Hafizullah Shabaz Khail

Dr. Hafizullah Shabaz Khail is a citizen of Afghanistan, who was held in the United States‘s Guantanamo Bay detention camps, in Cuba.[1] American intelligence analysts estimate he was born in 1946, in Paktia, Afghanistan.

Hafizullah Shabaz Khail
Born 1946 (age 7475)
Paktia, Afghanistan
Detained at Guantanamo, BTIF
ISN 1001

According to the Center for Constitutional Rights Dr. Hafizullah Shabaz Khail, is an Afghan pharmacist who served in the transitional Afghan government after the Taliban’s fall and that he was the victim of false arrest while serving on a commission of elders attempting to uncover theft perpetrated by government officials.[2]

Hafizullah Shabaz Khail was repatriated to Afghanistan on December 12, 2007.[3]

He was captured, again, in his home, in September 2008.[4]

. . . Hafizullah Shabaz Khail . . .

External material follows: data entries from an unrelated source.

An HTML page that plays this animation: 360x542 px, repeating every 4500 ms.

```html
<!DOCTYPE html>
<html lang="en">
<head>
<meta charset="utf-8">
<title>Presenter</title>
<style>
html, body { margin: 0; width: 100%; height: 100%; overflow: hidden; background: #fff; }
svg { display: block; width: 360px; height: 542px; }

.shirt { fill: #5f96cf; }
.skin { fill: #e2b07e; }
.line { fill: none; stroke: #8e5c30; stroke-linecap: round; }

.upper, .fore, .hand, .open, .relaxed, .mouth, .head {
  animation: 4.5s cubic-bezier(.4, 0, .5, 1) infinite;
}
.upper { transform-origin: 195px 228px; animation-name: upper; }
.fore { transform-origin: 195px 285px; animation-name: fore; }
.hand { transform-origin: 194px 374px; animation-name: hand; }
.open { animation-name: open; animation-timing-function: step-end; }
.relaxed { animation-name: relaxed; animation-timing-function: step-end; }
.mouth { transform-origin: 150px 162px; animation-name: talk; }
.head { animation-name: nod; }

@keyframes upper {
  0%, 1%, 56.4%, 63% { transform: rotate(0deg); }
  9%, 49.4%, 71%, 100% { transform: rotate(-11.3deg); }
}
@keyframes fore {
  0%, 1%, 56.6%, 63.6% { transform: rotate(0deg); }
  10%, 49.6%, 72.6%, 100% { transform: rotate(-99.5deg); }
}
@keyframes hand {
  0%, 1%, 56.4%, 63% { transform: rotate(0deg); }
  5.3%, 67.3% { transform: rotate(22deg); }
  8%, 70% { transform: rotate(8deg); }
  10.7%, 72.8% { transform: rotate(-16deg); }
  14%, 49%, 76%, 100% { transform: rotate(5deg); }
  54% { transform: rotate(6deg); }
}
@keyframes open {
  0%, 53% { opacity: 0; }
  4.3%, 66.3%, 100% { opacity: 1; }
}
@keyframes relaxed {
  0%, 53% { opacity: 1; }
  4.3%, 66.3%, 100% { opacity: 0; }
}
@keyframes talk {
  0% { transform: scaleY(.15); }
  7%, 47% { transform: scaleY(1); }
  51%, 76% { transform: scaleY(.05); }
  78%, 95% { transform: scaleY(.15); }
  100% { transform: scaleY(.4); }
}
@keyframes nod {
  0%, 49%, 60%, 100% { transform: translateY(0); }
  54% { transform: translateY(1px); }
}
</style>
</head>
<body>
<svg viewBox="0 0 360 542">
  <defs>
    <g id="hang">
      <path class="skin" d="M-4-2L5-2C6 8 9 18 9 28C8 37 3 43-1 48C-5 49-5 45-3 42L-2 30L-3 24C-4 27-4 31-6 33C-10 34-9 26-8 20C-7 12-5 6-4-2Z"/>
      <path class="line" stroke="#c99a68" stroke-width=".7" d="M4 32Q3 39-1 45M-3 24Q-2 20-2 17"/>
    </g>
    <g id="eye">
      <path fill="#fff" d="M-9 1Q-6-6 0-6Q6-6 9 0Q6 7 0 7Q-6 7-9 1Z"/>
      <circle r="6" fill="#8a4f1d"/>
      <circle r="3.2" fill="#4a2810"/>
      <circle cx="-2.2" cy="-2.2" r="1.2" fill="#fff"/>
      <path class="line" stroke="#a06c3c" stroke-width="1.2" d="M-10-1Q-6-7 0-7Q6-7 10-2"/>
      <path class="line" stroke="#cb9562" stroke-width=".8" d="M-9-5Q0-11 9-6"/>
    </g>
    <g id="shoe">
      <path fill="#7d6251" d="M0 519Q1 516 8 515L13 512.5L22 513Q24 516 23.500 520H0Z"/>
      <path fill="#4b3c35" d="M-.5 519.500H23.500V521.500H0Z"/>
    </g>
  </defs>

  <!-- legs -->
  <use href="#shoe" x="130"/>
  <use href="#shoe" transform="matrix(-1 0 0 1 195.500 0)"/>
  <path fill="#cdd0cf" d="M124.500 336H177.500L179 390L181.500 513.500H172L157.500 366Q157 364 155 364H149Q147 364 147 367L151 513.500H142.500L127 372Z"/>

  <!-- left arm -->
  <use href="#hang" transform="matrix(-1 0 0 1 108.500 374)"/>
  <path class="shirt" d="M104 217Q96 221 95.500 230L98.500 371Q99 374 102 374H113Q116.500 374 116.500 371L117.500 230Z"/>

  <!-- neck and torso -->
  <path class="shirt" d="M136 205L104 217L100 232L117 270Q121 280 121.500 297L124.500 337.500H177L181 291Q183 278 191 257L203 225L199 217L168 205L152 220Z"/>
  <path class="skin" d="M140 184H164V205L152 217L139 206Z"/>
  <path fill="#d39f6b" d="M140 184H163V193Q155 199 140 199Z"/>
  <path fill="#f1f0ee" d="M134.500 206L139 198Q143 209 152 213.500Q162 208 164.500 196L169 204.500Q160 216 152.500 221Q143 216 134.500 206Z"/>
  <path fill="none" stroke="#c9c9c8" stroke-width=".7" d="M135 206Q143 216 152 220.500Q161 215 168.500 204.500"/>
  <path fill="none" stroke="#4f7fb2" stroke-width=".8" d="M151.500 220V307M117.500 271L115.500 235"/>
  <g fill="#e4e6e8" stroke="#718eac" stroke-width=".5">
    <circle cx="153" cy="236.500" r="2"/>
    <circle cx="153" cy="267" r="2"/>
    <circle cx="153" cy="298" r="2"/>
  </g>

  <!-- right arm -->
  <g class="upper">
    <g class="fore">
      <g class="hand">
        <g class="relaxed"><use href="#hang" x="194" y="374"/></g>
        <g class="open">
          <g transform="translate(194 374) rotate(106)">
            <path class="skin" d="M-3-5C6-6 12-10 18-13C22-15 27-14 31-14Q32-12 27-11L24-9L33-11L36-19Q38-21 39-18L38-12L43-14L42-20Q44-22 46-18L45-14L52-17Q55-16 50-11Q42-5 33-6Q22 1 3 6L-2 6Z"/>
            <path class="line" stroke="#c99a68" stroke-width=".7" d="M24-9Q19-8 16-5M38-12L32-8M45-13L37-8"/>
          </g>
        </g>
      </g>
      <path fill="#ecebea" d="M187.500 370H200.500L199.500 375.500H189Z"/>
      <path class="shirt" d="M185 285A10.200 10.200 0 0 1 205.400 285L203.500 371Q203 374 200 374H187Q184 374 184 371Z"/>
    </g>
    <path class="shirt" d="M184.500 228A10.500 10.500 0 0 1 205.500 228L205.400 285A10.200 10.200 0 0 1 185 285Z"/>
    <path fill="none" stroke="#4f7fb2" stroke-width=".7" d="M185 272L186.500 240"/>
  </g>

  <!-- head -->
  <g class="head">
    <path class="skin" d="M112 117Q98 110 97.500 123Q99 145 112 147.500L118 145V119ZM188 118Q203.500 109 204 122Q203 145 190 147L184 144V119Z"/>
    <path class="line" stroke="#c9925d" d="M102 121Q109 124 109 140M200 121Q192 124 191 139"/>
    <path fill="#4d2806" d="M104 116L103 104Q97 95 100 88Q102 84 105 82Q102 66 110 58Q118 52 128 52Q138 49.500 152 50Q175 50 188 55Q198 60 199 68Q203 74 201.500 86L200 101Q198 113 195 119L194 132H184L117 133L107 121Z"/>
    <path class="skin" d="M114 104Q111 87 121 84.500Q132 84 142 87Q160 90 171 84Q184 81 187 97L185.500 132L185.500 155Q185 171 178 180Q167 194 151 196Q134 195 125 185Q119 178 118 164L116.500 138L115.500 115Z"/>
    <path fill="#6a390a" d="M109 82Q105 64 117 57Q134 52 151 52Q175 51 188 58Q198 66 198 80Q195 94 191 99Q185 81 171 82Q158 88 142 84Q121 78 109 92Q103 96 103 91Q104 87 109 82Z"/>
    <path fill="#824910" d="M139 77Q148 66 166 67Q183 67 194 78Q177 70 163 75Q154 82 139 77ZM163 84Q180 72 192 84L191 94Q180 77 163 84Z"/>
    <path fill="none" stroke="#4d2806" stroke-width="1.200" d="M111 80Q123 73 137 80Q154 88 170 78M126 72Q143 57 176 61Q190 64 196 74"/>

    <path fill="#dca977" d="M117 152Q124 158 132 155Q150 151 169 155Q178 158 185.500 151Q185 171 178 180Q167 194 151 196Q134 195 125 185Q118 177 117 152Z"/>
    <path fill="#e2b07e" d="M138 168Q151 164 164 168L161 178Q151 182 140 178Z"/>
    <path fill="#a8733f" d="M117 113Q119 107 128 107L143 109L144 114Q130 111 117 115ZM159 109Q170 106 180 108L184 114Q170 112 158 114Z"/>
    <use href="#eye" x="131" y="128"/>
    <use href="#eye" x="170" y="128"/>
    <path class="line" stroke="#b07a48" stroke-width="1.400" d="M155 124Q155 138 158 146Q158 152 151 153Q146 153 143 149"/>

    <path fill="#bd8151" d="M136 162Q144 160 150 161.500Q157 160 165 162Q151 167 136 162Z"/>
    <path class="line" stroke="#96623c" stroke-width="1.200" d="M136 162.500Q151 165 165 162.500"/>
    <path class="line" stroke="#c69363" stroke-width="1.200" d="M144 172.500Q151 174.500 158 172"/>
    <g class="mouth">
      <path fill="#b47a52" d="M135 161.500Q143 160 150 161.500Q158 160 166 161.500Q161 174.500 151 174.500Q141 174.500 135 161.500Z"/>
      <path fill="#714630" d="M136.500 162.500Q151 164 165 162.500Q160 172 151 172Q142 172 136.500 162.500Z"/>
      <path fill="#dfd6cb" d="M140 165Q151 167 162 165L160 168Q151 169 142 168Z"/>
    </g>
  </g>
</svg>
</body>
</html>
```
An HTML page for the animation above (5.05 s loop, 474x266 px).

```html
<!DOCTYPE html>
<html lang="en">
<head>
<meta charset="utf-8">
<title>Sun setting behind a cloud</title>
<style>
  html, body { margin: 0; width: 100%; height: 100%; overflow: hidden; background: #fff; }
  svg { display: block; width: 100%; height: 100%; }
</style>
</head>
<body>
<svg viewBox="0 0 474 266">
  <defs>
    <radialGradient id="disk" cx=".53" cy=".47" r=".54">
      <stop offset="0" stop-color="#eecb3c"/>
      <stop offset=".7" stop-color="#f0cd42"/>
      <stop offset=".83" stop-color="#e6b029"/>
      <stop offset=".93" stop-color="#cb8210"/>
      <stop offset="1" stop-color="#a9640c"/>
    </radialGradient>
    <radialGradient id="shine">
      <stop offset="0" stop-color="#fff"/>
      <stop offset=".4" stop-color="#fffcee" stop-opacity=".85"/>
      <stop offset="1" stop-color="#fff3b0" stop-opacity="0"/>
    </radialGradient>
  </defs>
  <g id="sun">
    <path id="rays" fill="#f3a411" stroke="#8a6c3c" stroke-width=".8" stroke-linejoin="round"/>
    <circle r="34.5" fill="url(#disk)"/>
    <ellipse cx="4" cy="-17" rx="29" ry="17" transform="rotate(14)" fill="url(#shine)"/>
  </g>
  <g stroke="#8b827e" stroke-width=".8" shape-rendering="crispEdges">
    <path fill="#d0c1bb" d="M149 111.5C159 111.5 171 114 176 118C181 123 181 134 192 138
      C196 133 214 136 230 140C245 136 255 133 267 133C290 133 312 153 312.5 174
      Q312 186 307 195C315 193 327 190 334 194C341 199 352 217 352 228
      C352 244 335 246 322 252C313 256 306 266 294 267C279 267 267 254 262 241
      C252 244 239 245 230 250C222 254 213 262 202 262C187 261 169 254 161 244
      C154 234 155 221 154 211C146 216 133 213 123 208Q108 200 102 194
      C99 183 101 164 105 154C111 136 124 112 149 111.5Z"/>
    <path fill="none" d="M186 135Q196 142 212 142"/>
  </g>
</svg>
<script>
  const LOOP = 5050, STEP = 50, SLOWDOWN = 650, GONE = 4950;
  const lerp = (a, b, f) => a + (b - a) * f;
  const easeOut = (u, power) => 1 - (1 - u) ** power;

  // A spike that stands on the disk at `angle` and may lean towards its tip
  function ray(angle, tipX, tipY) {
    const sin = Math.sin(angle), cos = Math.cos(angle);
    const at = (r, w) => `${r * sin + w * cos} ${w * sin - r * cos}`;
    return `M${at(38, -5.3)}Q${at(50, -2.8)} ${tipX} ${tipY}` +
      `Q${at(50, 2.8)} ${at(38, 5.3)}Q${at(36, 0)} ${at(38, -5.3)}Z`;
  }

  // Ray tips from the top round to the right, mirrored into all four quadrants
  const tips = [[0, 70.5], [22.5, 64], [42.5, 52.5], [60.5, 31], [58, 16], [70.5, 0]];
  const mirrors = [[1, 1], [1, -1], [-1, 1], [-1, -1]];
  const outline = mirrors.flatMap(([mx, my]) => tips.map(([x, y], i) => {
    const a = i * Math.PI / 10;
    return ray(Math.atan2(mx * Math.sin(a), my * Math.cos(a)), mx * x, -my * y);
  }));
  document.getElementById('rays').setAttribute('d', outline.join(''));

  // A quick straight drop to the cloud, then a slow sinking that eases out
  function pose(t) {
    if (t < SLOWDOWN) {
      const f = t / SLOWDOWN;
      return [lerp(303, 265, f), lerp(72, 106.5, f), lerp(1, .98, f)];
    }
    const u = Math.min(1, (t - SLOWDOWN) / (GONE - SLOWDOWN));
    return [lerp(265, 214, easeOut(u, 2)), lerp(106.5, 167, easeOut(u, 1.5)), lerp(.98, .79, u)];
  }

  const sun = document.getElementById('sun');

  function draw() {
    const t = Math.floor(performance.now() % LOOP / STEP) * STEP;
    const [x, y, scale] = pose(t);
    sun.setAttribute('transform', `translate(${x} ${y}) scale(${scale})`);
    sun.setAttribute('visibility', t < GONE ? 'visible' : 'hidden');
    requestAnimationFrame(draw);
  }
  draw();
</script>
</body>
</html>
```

On November 25, 2008 the Department of Defense published a list of when Guantanamo captives were repatriated.[5] According to that list he was repatriated on December 12, 2007.

The Center for Constitutional Rights reports that all of the Afghans repatriated to Afghanistan from April 2007 were sent to Afghan custody in the American built and supervised wing of the Pul-e-Charkhi prison near Kabul.[6]

The Associated Press reported on February 7, 2009, that “Hafizullah Shahbaz Khiel” was captured a second time in September 2008, less than a year after his December 2007 release from Guantanamo.[7][8] According to the Associated Press he is currently detained in the Bagram Theater internment facility. The Americans have been given affidavits, attesting to his innocence, from the elders on the village council, his Province’s Governor, the National Reconciliation Committee, and two members of the National Legislature, but he remains in detention.

Peter M. Ryan, the American lawyer who had handled his habeas petition, told the Associated Press that he suspected his second capture was due to American military intelligence officials failing to update their records that he had been cleared of suspicion in the allegations that had triggered his original erroneous capture.[7]

  1. “List of Individuals Detained by the Department of Defense at Guantanamo Bay, Cuba from January 2002 through May 15, 2006”(PDF). United States Department of Defense. Retrieved 2006-05-15.
  2. http://ccrjustice.org/files/report_FacesOfGuantanamo.pdf
  3. Margot Williams (2008-11-03). “Guantanamo Docket: Hafizullah Shabaz Khail”. New York Times. Retrieved 2010-03-30.
  4. “Guantanamo prisoner freed, arrested again: His story shows difficulties of fighting terrorists, closing detention center”. NBC News. 2009-02-09.
  5. OARDEC (2008-10-09). “Consolidated chronological listing of GTMO detainees released, transferred or deceased”(PDF). Department of Defense. Archived from the original(PDF) on 2008-12-20. Retrieved 2008-12-28.
  6. “International Travel”. Center for Constitutional Rights. 2008. Archived from the original(PDF) on 2009-03-13. Retrieved 2009-03-13. CCR attorney Pardiss Kebriaei traveled to Kabul to follow the situation of Guantánamo prisoners being returned to Afghanistan. Since April 2007, all such prisoners have been sent to a U.S.-built detention facility within the Soviet era Pule-charkhi prison located outside Kabul.
  7. Kathy Gannon (2009-02-07). “Guantanamo prisoner returns, and is arrested again”. Associated Press. Archived from the original on 2009-02-09. Retrieved 2009-02-07.
  8. Kathy Gannon (2009-02-07). “Guantánamo prisoner returns, and is arrested again”. Miami Herald. Archived from the original on 2010-01-25.

. . . Hafizullah Shabaz Khail . . .

This article is issued from web site Wikipedia. The original article may be a bit shortened or modified. Some links may have been modified. The text is licensed under “Creative Commons – Attribution – Sharealike” [1] and some of the text can also be licensed under the terms of the “GNU Free Documentation License” [2]. Additional terms may apply for the media files. By using this site, you agree to our Legal pages . Web links: [1] [2]

. . . Hafizullah Shabaz Khail . . .